MEXICO CITY — Claudia Gracia pushes her daughter Paulina in a wheelchair through the aisles of an exposition center in search of the latest innovations in cannabis at the annual ExpoWeed gathering in Mexico’s capital.
Paulina has lived with convulsions and shooting pains since birth 32 years ago, when her brain was deprived of oxygen and she suffered cerebral paralysis. Her body tenses with spasms and her fists clinch as her mother explains how cannabis has changed their lives by easing her pain and convulsions, though its use is illegal in Mexico.
“She has taken very strong painkillers and what has worked best is cannabis,” said Gracia, who has been administering cannabis concentrate to her daughter for the past year.
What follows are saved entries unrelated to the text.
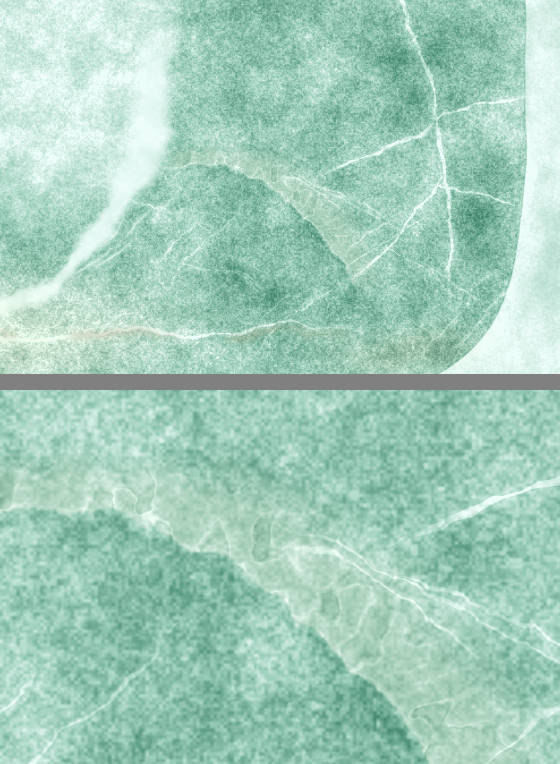
Top: the whole. Bottom: its middle third, enlarged.
Write a WebGL 2 fragment shader that draws this texture.

```glsl
#version 300 es
precision highp float;
// Polished pale green stone: grainy mint ground with white veins, a milky plume,
// a crusty ridge and a bright band. Layers add up to one tone, which a ramp colours.
uniform vec2 u_resolution;
out vec4 fragColor;

const vec3 DEEP = vec3(.36, .61, .52), JADE = vec3(.60, .80, .72);
const vec3 MINT = vec3(.84, .94, .91), SAND = vec3(.76, .83, .72);
const vec3 RUST = vec3(.62, .56, .42);

float hash(vec2 p) {
  vec3 q = fract(p.xyx * .1031);
  q += dot(q, q.yzx + 33.33);
  return fract((q.x + q.y) * q.z);
}

float noise(vec2 p) {
  vec2 i = floor(p), f = fract(p);
  f = f * f * (3. - 2. * f);
  return mix(mix(hash(i), hash(i + vec2(1, 0)), f.x),
             mix(hash(i + vec2(0, 1)), hash(i + vec2(1, 1)), f.x), f.y);
}

float fbm(vec2 p) {
  float sum = 0., amp = .516;
  for (int i = 0; i < 5; i++) {
    sum += amp * noise(p);
    p = mat2(1.6, 1.2, -1.2, 1.6) * p + 17.;
    amp *= .5;
  }
  return sum;
}

vec2 warp(vec2 p, float freq, float amount) {
  return p + amount * (vec2(fbm(p * freq + 40.), fbm(p * freq + 71.)) - .5);
}

float glow(vec2 p, vec2 centre, vec2 radius) {
  vec2 d = (p - centre) / radius;
  return exp(-dot(d, d));
}

// Bulging line from a to b: tapered broken core inside a soft halo
float vein(vec2 p, vec2 a, vec2 b, float bend, float width) {
  vec2 dir = b - a, q = p - a;
  float len = length(dir), px = .7 / u_resolution.y;
  dir /= len;
  float along = dot(q, dir), t = clamp(along / len, 0., 1.);
  float across = dir.x * q.y - dir.y * q.x - bend * 4. * t * (1. - t);
  float d = length(vec2(across, along - t * len));
  float taper = smoothstep(0., .2, t) * smoothstep(0., .2, 1. - t);
  float w = width * (.2 + noise(p * 30.)) * (.4 + .6 * taper);
  float core = (1. - smoothstep(w - px, w + px, d)) * smoothstep(.1, .65, noise(p * 55.) + .3 * taper);
  return (.3 + .7 * taper) * (.6 * core + .36 * exp(-d / (width * 2.2)));
}

// Signed distance to the swept curve of the plume, positive on its right
float plumeDistance(vec2 p, float shift) {
  float sweep = .34 * exp(-5. * (p.y - .22));
  return (p.x - .44 - shift + sweep) / sqrt(1. + 25. * sweep * sweep);
}

void main() {
  vec2 p = gl_FragCoord.xy / u_resolution.y;
  vec2 soft = warp(p, 5., .07), rough = warp(p, 30., .03), bent = warp(warp(p, 8., .06), 45., .009);
  float cloud = fbm(p * 4.5 + 3.) - .5, mottle = fbm(p * 19.) - .5;
  float grain = .3 * noise(p * 95.) + .4 * noise(p * 190. + 5.) + .5 * noise(p * 330.) - .6;
  float speck = smoothstep(.7, .95, noise(p * 140. + 8.)) * smoothstep(.35, .7, noise(p * 11.));

  // Mottled ground with deeper and paler patches
  float tone = .39 + .65 * cloud + .6 * mottle + .72 * grain + .2 * speck;
  tone -= .24 * glow(soft, vec2(1.11, .78), vec2(.16, .14));
  tone -= .32 * glow(soft, vec2(1.30, .46), vec2(.09, .16));
  tone -= .22 * glow(soft, vec2(.78, .18), vec2(.22, .07));
  tone += .24 * glow(soft, vec2(1.36, .70), vec2(.06, .22));
  tone += .16 * glow(soft, vec2(.75, .70), vec2(.25, .14));

  // Pale upper left field and lower left corner
  float plume = plumeDistance(soft + .6 * (rough - p), 0.);
  float pale = (1. - smoothstep(-.02, .08, plume)) * smoothstep(.32, .52, soft.y);
  tone = mix(tone, .83 + .55 * cloud + .6 * mottle + .5 * grain, pale);
  float corner = glow(soft, vec2(.02, .10), vec2(.36, .14));
  tone += .32 * corner;

  // Crusty ridge with a ragged lower edge and wormlike relief
  float bow = rough.x - .55;
  float ridge = (rough.y - .56 + 2. * bow * bow) / sqrt(1. + 16. * bow * bow);
  float span = smoothstep(.42, .50, p.x) * (1. - smoothstep(.94, 1.05, p.x)) * smoothstep(.18, .30, p.y);
  float thick = mix(.035, .07, smoothstep(.55, .85, p.x));
  float crust = span * smoothstep(-.002, .002, ridge) * (1. - smoothstep(thick * .6, thick * 1.6, ridge));
  float fold = noise(rough * 48.) - .5;
  float worm = exp(-abs(fold) / .05) - .7 * exp(-abs(fold - .12) / .05);
  tone = mix(tone, .62 + .28 * worm + .5 * mottle + .4 * grain, crust * .85);
  tone += span * (.22 * exp(-abs(ridge - .003) / .003) - .2 * exp(-abs(ridge + .009) / .009));

  // Main veins, then scattered hairlines in two leading directions
  float veins = vein(bent, vec2(1.03, 1.1), vec2(1.16, .64), .018, .007);
  veins = max(veins, vein(bent, vec2(1.14, .72), vec2(1.20, .18), .035, .006));
  veins = max(veins, vein(bent, vec2(.85, .52), vec2(1.17, .69), -.012, .0055));
  veins = max(veins, vein(bent, vec2(1.12, .67), vec2(1.40, .75), .006, .005));
  veins = max(veins, vein(bent, vec2(.93, .23), vec2(1.20, .56), -.02, .004));
  veins = max(veins, vein(bent, vec2(1.13, .51), vec2(1.41, .44), .02, .0035));
  veins = max(veins, vein(bent, vec2(-.2, .08), vec2(.98, .12), .012, .005));
  for (float k = 0.; k < 18.; k++) {
    float angle = mix(.7, -.4, mod(k, 2.)) + .5 * fract(k * .37) - .25;
    vec2 mid = vec2(.3 + 1.05 * fract(k * .618), .12 + .42 * fract(k * .755));
    vec2 reach = vec2(cos(angle), sin(angle)) * (.08 + .12 * fract(k * .43));
    veins = max(veins, .6 * vein(bent, mid - reach, mid + reach, .015, .0024));
  }
  tone += .62 * veins * (1. - .6 * pale);

  // Milky plume and the strands fanning out beside it
  float width = mix(.016, .042, smoothstep(.25, .6, p.y)) * (.6 + .8 * noise(p * 11.));
  float milk = (1. - smoothstep(width * .4, width * 1.6, abs(plume))) * (1. - smoothstep(.80, .98, p.y));
  for (float k = 1.; k < 5.; k++) {
    float d = abs(plumeDistance(bent, .07 * k * (p.y + .1 * sin(k * 4.))));
    float strand = exp(-d / .005) * smoothstep(.1, .22, p.y) * (1. - smoothstep(.42, .6, p.y));
    milk = max(milk, strand * smoothstep(.1, .9, noise(p * 13. + k)));
  }
  tone = mix(tone, 1.06 + .3 * mottle, milk * .9);

  // Bright band behind a smooth curved rim
  vec2 edge = mix(p, soft, .25);
  float drop = .23 * exp(-7. * p.y);
  float rim = (edge.x - 1.405 + drop) / sqrt(1. + 49. * drop * drop);
  float streak = fbm(vec2(soft.x * 15., soft.y * 4.)) - .5;
  float bandTone = 1.04 - .16 * smoothstep(.015, .07, rim) + .5 * streak + .3 * mottle + .25 * grain;
  tone += .12 * exp(min(rim, 0.) / .02);
  tone = mix(tone, bandTone, smoothstep(-.003, .003, rim)) - .25 * exp(-rim * rim / .000006);

  // Colour ramp, then warm stains
  tone = clamp(tone, -.2, 1.07);
  vec3 color = tone < .45 ? mix(DEEP, JADE, tone / .45) : mix(JADE, MINT, (tone - .45) / .45);
  float stain = .5 * corner + .4 * glow(soft, vec2(1.09, .05), vec2(.2, .06)) + .25 * crust;
  color = mix(color, SAND + .4 * (tone - .65), clamp(stain, 0., .6));
  float rust = glow(bent, vec2(.4, .105), vec2(.5, .012)) * smoothstep(.5, .8, noise(p * 9.));
  fragColor = vec4(clamp(mix(color, RUST, .35 * rust), 0., 1.), 1.);
}
```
In that time, she says, her daughter’s convulsions have diminished noticeably.
“I love cannabis now,” the mother said, placing a reassuring hand on her daughter’s quivering shoulder.
Gracia plans to seek a pardon from the Mexican court system so her daughter can consume cannabis legally.
The Mexican Supreme Court in August ordered the Health Ministry to publish guidelines for medicinal cannabis use within 180 days.
Last October, the court also ruled that the prohibition of personal use, possession and private cultivation of cannabis is unconstitutional because it violates “the fundamental right to the free development of the personality.” [Read More @ The Washington Post]